I purchased a used tractor in 2003 after moving a truckload — literally 14 cubic yards — of gravel with a wheelbarrow, and deciding I didn’t want to do that again. It’s an International Harvestor model 254, a three-cylinder diesel made around 1984. It’s been a workhorse, requiring relatively little maintenance, but age and exposure to weather have taken their toll on the old girl and things are starting to break. With all the other things I need to do around here, routine maintenance is a challenge, and I sometimes let things go until they’re a showstopper. Recently, the key broke off in the ignition switch, but I was still able to start the tractor with a flat-blade screwdriver. Well, the switch finally failed completely. Action was required.
One of the issues with this model of tractor is that it falls well past International’s glory days into that time of transition to Case ownership. The 254 was actually made by Mitsubishi in Japan, and although a quality product, not very many were sold. As I’ve made repairs and searched for parts over the years, I’ve noticed they can be expensive from Case/IH, and almost non-existent from third parties. There just isn’t much of a following for this model. The ignition switch proved to be a happy exception however, and I was able to purchase an after-market version from an online parts dealer with the understanding it would work in my tractor. As an added bonus, it only cost $50 instead of the $225 I was quoted for the exact replacement part from a Case/IH dealer.

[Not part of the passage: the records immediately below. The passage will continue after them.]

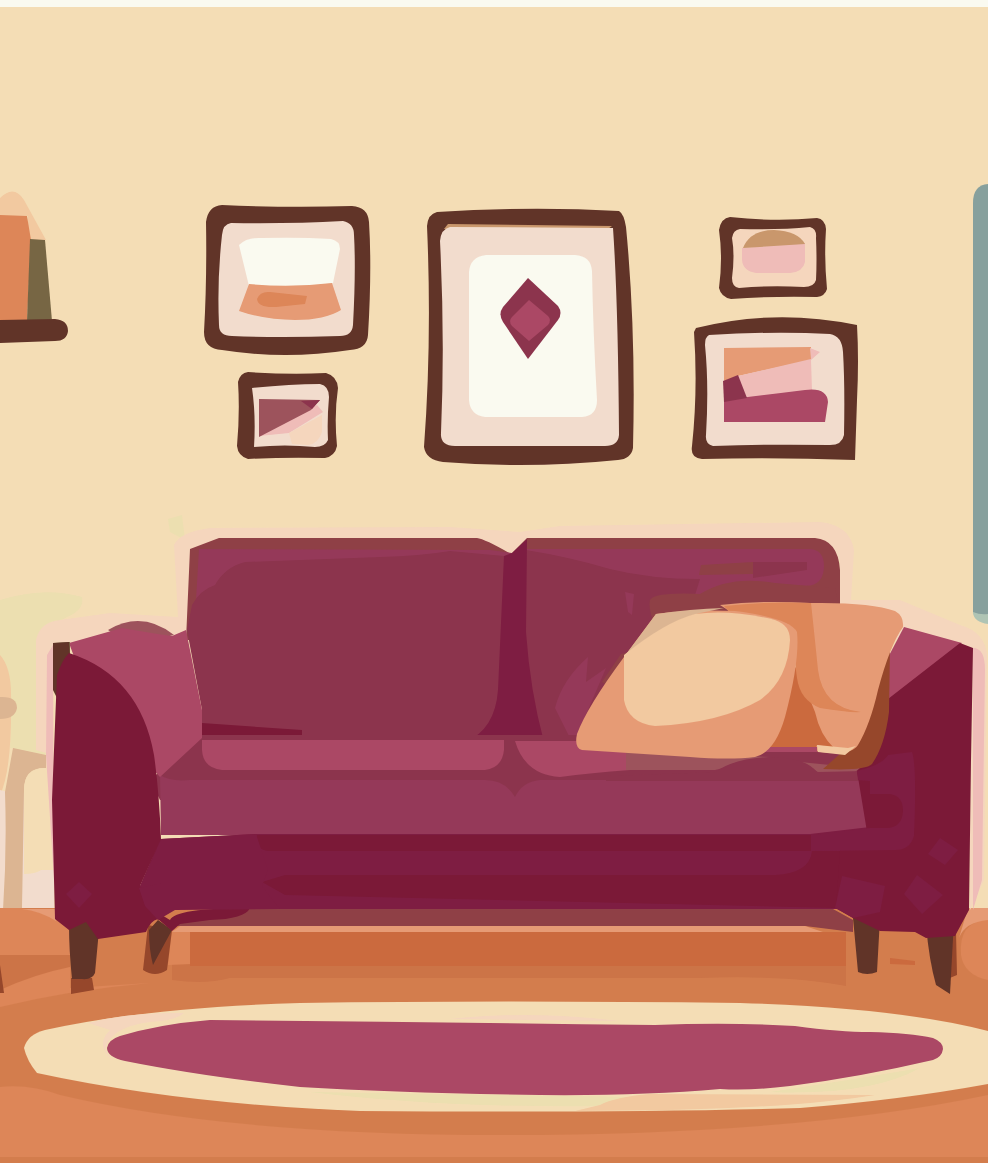
<!DOCTYPE html>
<html lang="en">
<head>
<meta charset="utf-8">
<title>Living room with a plum sofa</title>
<style>
:root{
  --wall:#f4ddb5; --paper:#fafaf0; --mat:#f2dccd; --glow:#f5d6bd; --blush:#efbcb8; --lime:#ecdfb0;
  --wood:#613428; --olive:#776644; --tan:#c9976c; --sand:#dcb592;
  --peach:#f2c9a0; --apricot:#e69b75; --orange:#dd8658; --rust:#cb6a3e; --brick:#96472b;
  --floor:#d37d4d; --floor-dark:#cc7447;
  --rose:#ab4865; --berry:#953959; --plum:#8c344d; --wine:#7e1d42; --claret:#7b1937; --mauve:#9d535c; --trim:#8f4046;
  --teal:#87a09d; --mint:#afc4b4;
}
html,body{margin:0;width:988px;height:1163px;overflow:hidden;background:var(--wall)}
svg{display:block}
.wall{fill:var(--wall)}.paper{fill:var(--paper)}.mat{fill:var(--mat)}.glow{fill:var(--glow)}.blush{fill:var(--blush)}.lime{fill:var(--lime)}
.wood{fill:var(--wood)}.olive{fill:var(--olive)}.tan{fill:var(--tan)}.sand{fill:var(--sand)}
.peach{fill:var(--peach)}.apricot{fill:var(--apricot)}.orange{fill:var(--orange)}.rust{fill:var(--rust)}.brick{fill:var(--brick)}
.floor{fill:var(--floor)}.floor-dark{fill:var(--floor-dark)}
.rose{fill:var(--rose)}.berry{fill:var(--berry)}.plum{fill:var(--plum)}.wine{fill:var(--wine)}.claret{fill:var(--claret)}.mauve{fill:var(--mauve)}.trim{fill:var(--trim)}
.teal{fill:var(--teal)}.mint{fill:var(--mint)}
</style>
</head>
<body>
<svg width="988" height="1163" viewBox="0 0 988 1163" role="img" aria-label="Living room with a plum sofa, framed pictures and an oval rug">

  <g id="wall">
    <rect class="wall" width="988" height="1163"/>
    <rect class="paper" width="988" height="7"/>
  </g>

  <g id="shelf">
    <path class="peach" d="M0 198Q14 184 24 200L46 240H28V216H0Z"/>
    <polygon class="orange" points="0,215 27,216 31,240 27,321 0,321"/>
    <polygon class="olive" points="30,239 45,240 52,321 27,321"/>
    <path class="wood" d="M0 320L55 319Q68 320 68 331Q67 341 55 341L0 343Z"/>
  </g>

  <g id="window">
    <path class="mint" d="M973 600V613Q974 622 988 624V600Z"/>
    <path class="teal" d="M988 184Q973 185 973 203V612Q980 615 988 614Z"/>
  </g>

  <g id="frame-top-left">
    <path class="wood" d="M222 205Q290 208 352 206Q368 207 369 222Q372 270 368 335Q367 349 350 350Q285 360 222 350Q204 349 204 332Q207 280 206 222Q208 206 222 205Z"/>
    <path class="mat" d="M231 223Q290 224 343 221Q354 223 354 235Q356 270 353 325Q352 336 340 336Q280 338 232 336Q219 336 219 325Q217 280 222 235Q223 224 231 223Z"/>
    <path class="paper" d="M239 245Q247 237 262 238Q300 237 331 239Q340 241 340 249L333 283Q290 291 249 286Z"/>
    <path class="apricot" d="M249 284Q290 288 332 283L341 310Q325 320 295 320Q265 320 239 311Z"/>
    <path class="orange" d="M257 299Q260 291 270 292L307 296L305 304L276 307Q258 308 257 299Z"/>
  </g>

  <g id="frame-bottom-left">
    <path class="wood" d="M248 372Q290 375 326 373Q337 376 338 388Q334 415 337 446Q335 456 325 458Q285 457 248 459Q238 456 237 446Q240 412 238 382Q240 373 248 372Z"/>
    <path class="mat" d="M252 388Q290 384 320 384Q329 386 329 397Q327 420 328 440Q325 447 315 447Q285 444 254 447Q256 415 252 388Z"/>
    <polygon class="blush" points="259,436 317,405 323,412 289,433"/>
    <path class="glow" d="M289 433L322 415V432Q318 444 308 445L292 444Z"/>
    <polygon class="mauve" points="259,399 320,400 311,410 259,437"/>
    <polygon class="plum" points="301,401 320,400 312,409"/>
  </g>

  <g id="frame-center">
    <path class="glow" d="M450 460Q530 471 610 459Q530 469 450 460Z"/>
    <path class="wood" d="M437 212Q530 206 619 211Q624 214 626 227Q636 330 633 448Q631 459 618 460Q530 469 443 462Q426 460 424 447Q432 340 427 226Q428 214 437 212Z"/>
    <path class="tan" d="M448 224L612 226L608 229H444Z"/>
    <path class="mat" d="M450 227L613 228Q618 300 619 435Q618 446 605 446H455Q440 446 441 433Q445 340 440 241Q441 229 450 227Z"/>
    <path class="paper" d="M486 255H575Q591 256 592 271Q593 330 597 400Q597 416 582 417Q530 417 485 417Q470 415 469 400V272Q470 257 486 255Z"/>
    <path class="plum" d="M528 278L558 306Q563 313 558 320L528 359L503 322Q498 314 503 307Z"/>
    <path class="rose" d="M529 300L548 316Q552 320 548 325L529 341L512 326Q508 321 512 317Z"/>
  </g>

  <g id="frame-top-right">
    <path class="wood" d="M730 217Q775 222 817 218Q825 219 826 229Q824 258 827 289Q825 296 817 297Q770 296 731 299Q721 297 719 288Q723 258 719 230Q721 218 730 217Z"/>
    <path class="glow" d="M740 229Q780 230 810 227Q817 229 816 238Q817 260 816 280Q814 287 804 287Q770 285 739 288Q732 287 732 278Q735 255 732 238Q733 230 740 229Z"/>
    <path class="blush" d="M742 248L805 243V262Q803 272 790 273H756Q743 271 742 260Z"/>
    <path class="tan" d="M743 248Q750 230 774 230Q798 231 805 244Z"/>
  </g>

  <g id="frame-bottom-right">
    <path class="wood" d="M696 328Q775 308 857 325Q859 360 857 400L855 460Q775 457 702 459Q690 458 692 446Q698 390 694 332Z"/>
    <path class="mat" d="M709 335Q775 331 830 334Q842 336 843 352Q845 385 844 435Q842 445 830 445Q770 444 713 446Q705 444 706 435Q709 385 705 345Q705 337 709 335Z"/>
    <polygon class="apricot" points="724,348 811,347 811,360 738,376 724,381"/>
    <path class="blush" d="M810 348L820 352L811 360L812 390L742 399L738 376L811 359Z"/>
    <path class="rose" d="M724 400Q765 395 805 390Q827 387 828 402L825 422H724Z"/>
    <polygon class="plum" points="723,381 738,375 747,398 724,402"/>
  </g>

  <g id="side-table">
    <path class="lime" d="M0 600Q45 586 82 597Q85 610 65 618L47 630V755L10 748Q14 690 0 660Z"/>
    <path class="peach" d="M0 655Q12 668 11 700Q12 770 0 795Z"/>
    <path class="sand" d="M0 697Q17 696 17 708Q15 719 0 719Z"/>
    <path class="mat" d="M0 790L12 793H24V908H0Z"/>
    <path class="sand" d="M13 748L46 755V768Q24 767 24 790L22 910H3Q7 850 5 792Z"/>
    <path class="mat" d="M24 870H54V915H22Z"/>
    <path class="wall" d="M24 790Q24 768 46 768V862Q44 874 24 874Z"/>
  </g>

  <g id="floor">
    <rect class="floor" y="908" width="988" height="255"/>
    <path class="orange" d="M0 908H20Q50 912 72 930V955H0Z"/>
    <path class="apricot" d="M22 909H56V921Q40 911 22 909Z"/>
    <path class="floor-dark" d="M0 955H70V967Q30 980 0 990Z"/>
    <path class="orange" d="M0 990Q35 974 70 967V988L150 983Q70 990 0 1007Z"/>
    <path class="brick" d="M0 965L4 993H0Z"/>
    <path class="orange" d="M0 1087Q30 1084 60 1095Q230 1135 500 1135Q800 1135 988 1095V1163H0Z"/>
    <rect class="floor" y="1157" width="988" height="6"/>
    <path class="orange" d="M988 919Q958 922 961 955Q964 975 988 980Z"/>
    <path class="apricot" d="M968 908H988V920Q965 922 959 938Z"/>
    <path class="floor-dark" d="M172 960H846V986Q790 975 700 978H230Q205 985 172 980Z"/>
    <path class="orange" d="M172 930H192V964L168 965Z"/>
    <rect class="rust" x="190" y="932" width="656" height="34"/>
    <polygon class="rust" points="890,958 915,961 915,965 890,964"/>
  </g>

  <g id="rug">
    <path class="wall" d="M24 1048Q28 1034 45 1030Q150 1007 300 1003Q500 1000 740 1003Q900 1008 988 1031V1084Q900 1100 800 1108Q620 1113 360 1111Q180 1104 37 1073Q27 1061 24 1048Z"/>
    <path class="glow" d="M88 1023Q130 1012 184 1013Q175 1021 150 1022Q110 1027 105 1050L112 1060Q95 1045 110 1030ZM450 1019Q530 1010 620 1021Z"/>
    <path class="lime" d="M310 1092L640 1097L600 1106Q440 1108 310 1092ZM770 1092Q850 1080 920 1068Q870 1096 770 1092Z"/>
    <path class="peach" d="M600 1105Q615 1097 650 1094L875 1095Q780 1111 575 1111Z"/>
    <path class="rose" d="M107 1048Q108 1040 120 1036Q160 1024 210 1020Q430 1022 655 1025Q730 1022 795 1026Q840 1032 870 1032Q910 1033 933 1038Q943 1042 943 1049Q942 1057 933 1060Q860 1077 790 1086Q750 1091 720 1089Q640 1096 540 1095Q400 1093 300 1087Q200 1076 125 1061Q107 1057 107 1048Z"/>
  </g>

  <g id="sofa-halo">
    <path class="lime" d="M168 519L182 515L185 540L170 532Z"/>
    <path class="glow" d="M174 545Q180 532 210 528L450 527L520 532L560 526L820 522Q850 525 854 550L851 600H900L960 625Q985 632 987 655L984 880L970 910V650L840 630V560H190V640L53 645V755L36 750V640Q40 622 60 620L110 613L178 617Z"/>
    <path class="blush" d="M973 648Q985 648 985 670L982 880L973 910ZM53 645L47 655L46 755L54 880Z"/>
  </g>

  <g id="sofa-back">
    <path class="trim" d="M190 549L219 538H477Q485 539 511 554L527 538H815Q838 540 840 570V640H186Z"/>
    <path class="berry" d="M199 549L490 550L512 553V580L196 600Z"/>
    <path class="berry" d="M524 549H810Q824 550 824 566Q824 585 806 586L640 620L524 600Z"/>
    <path class="plum" d="M192 605Q200 590 215 585Q225 567 245 562L380 557Q420 556 450 551L504 556V745H202V710L187 630Z"/>
    <path class="plum" d="M526 550Q570 557 610 569Q650 579 700 579L695 595L640 745H540L526 700Z"/>
    <path class="trim" d="M650 600Q655 592 700 594Q730 575 775 583L835 588L840 610L720 612L655 625Q648 610 650 600Z"/>
    <polygon class="trim" points="701,565 753,562 753,574 699,575"/>
    <polygon class="plum" points="753,562 807,562 807,570 753,578"/>
    <path class="wine" d="M504 556L512 553L527 539L526 632Q530 690 544 742H465Q495 730 498 690Z"/>
    <path class="claret" d="M202 723L302 730V742H202Z"/>
    <polygon class="berry" points="625,592 634,594 632,615 628,612"/>
    <path class="berry" d="M555 708Q562 680 588 657L586 682L606 668L576 738H570Z"/>
  </g>

  <g id="sofa-seat">
    <path class="plum" d="M150 780L202 735H870V800H160Z"/>
    <path class="berry" d="M160 775Q170 782 190 780H485Q505 780 515 797Q522 782 540 780H870V835H161Z"/>
    <path class="rose" d="M202 740H504V750Q502 768 485 770H222Q203 768 202 750Z"/>
    <path class="rose" d="M515 741H630V770Q590 773 560 777Q525 775 515 741Z"/>
    <path class="mauve" d="M626 752L770 757L715 770H626ZM800 762L860 768L855 772H818Z"/>
    <path class="plum" d="M606 776L715 772Q735 758 770 757Q805 757 817 772L865 771V781H606Z"/>
    <path class="wine" d="M160 839L256 834H810L870 827V909H130Z"/>
    <path class="claret" d="M257 835H811V851H268Q256 850 257 835ZM262 882L285 875H775Q810 873 812 851H860L835 908L285 895Z"/>
    <path class="trim" d="M180 923L245 909H833L853 920V932L805 926H172Z"/>
    <polygon class="apricot" points="180,926 805,926 823,932 172,932"/>
  </g>

  <g id="sofa-legs">
    <path class="brick" d="M148 925L172 930L167 970Q155 978 143 970ZM71 978H92L94 990L71 994ZM945 935L956 932L957 975L945 980Z"/>
    <path class="wood" d="M69 925L83 918L99 930L95 973Q92 980 82 979H72Q69 950 69 925ZM149 930L158 920L172 930L153 965Q149 950 149 930ZM853 918H880L877 972Q867 976 858 972Z"/>
    <path class="wood" d="M926 925L954 920L950 994L936 985Q929 960 926 925Z"/>
  </g>

  <g id="sofa-left-arm">
    <path class="mauve" d="M108 630Q142 610 174 635L130 645Z"/>
    <path class="rose" d="M69 643L122 628Q150 633 172 636L186 630L193 665L202 710V738L160 777L90 700Z"/>
    <polygon class="olive" points="53,643 70,642 70,665 56,680"/>
    <path class="wood" d="M53 643L69 642L70 656L58 700L53 690Z"/>
    <path class="claret" d="M69 653Q140 676 154 755Q159 790 161 839L140 886L145 905L170 920Q175 908 250 908Q245 919 210 920L180 924L172 931L158 919Q150 921 146 932L98 939L86 922L69 930L55 919L52 800L57 675Q62 660 69 653Z"/>
    <path class="wine" d="M139 888L161 883V839L256 834L268 870L262 886L280 909L175 910L158 920L145 906ZM66 894L79 882L92 894L79 908Z"/>
  </g>

  <g id="sofa-right-arm">
    <path class="rose" d="M884 665L904 627L962 643L890 704Z"/>
    <path class="claret" d="M857 771Q875 755 885 711L888 699L960 643L973 648L971 760L969 910L955 936L926 938L915 932L880 931L853 918L836 908L840 850L870 850Z"/>
    <path class="wine" d="M857 771Q882 765 888 755L912 752Q917 765 914 836Q910 850 895 850L812 851V835L870 828V781L858 780ZM869 794H890Q903 796 903 811Q902 827 888 828H869ZM842 876L885 886L880 912L853 918L835 908ZM917 875L943 895L922 914L904 894ZM940 838L958 850L945 865L928 854Z"/>
    <path class="claret" d="M869 794H890Q903 796 903 811Q902 827 888 828H869Z"/>
  </g>

  <g id="pillows">
    <path class="brick" d="M890 647L889 712Q885 745 872 764Q865 771 823 769L850 745L870 690Z"/>
    <path class="trim" d="M602 682L621 654L630 652L615 690Z"/>
    <path class="rust" d="M790 660L820 700L862 712L855 748H765Z"/>
    <path class="apricot" d="M720 605Q760 600 810 603Q870 602 895 611Q904 616 903 627Q890 645 878 690Q870 725 858 745Q850 757 815 751L817 745L834 748Q820 735 815 712L790 650Z"/>
    <path class="orange" d="M724 606Q770 601 811 603Q815 640 818 670Q823 708 861 712Q850 713 820 708Q800 700 797 678L790 625Q760 612 730 613Z"/>
    <polygon class="peach" points="817,745 848,748 856,746 845,755 818,752"/>
    <polygon class="rose" points="765,747 817,747 817,752 762,752"/>
    <path class="apricot" d="M656 614Q690 609 735 611Q790 618 797 632Q800 660 785 717Q775 752 755 757Q730 760 690 757L582 750Q574 748 577 734Q587 707 624 657Z"/>
    <path class="sand" d="M656 614Q690 609 724 608L700 613Q670 620 624 657Z"/>
    <path class="peach" d="M624 655Q665 622 695 614Q730 609 775 620Q790 625 790 640Q788 680 760 700Q720 723 655 726Q628 723 624 700Z"/>
  </g>
</svg>
</body>
</html>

There was a problem though. When I looked the new part over, it became clear that it had the right number of connections, but the labels and positioning were different. I was going to have to determine where the existing wires went on the new switch. Fortunately, I had purchased one of those mini shop manuals years ago, and some kind soul had posted a typical Kubota wiring diagram on a tractor forum. By comparing the two diagrams, I was able to make good guesses on the new switch wiring without too much trouble. An hour or two of work, the new switch was in place and the tractor started the first time. Now I can catch up on those tractor tasks I’ve been delaying.
I’d like to pay it forward though. I’ve been continually impressed as the Web has developed by people’s generosity. They have written about their discoveries and helped me out. So, here’s a diagram of the old and new switch wiring on an International Harvester 254 tractor and the new Kubota ignition switch. Hope it helps someone else out!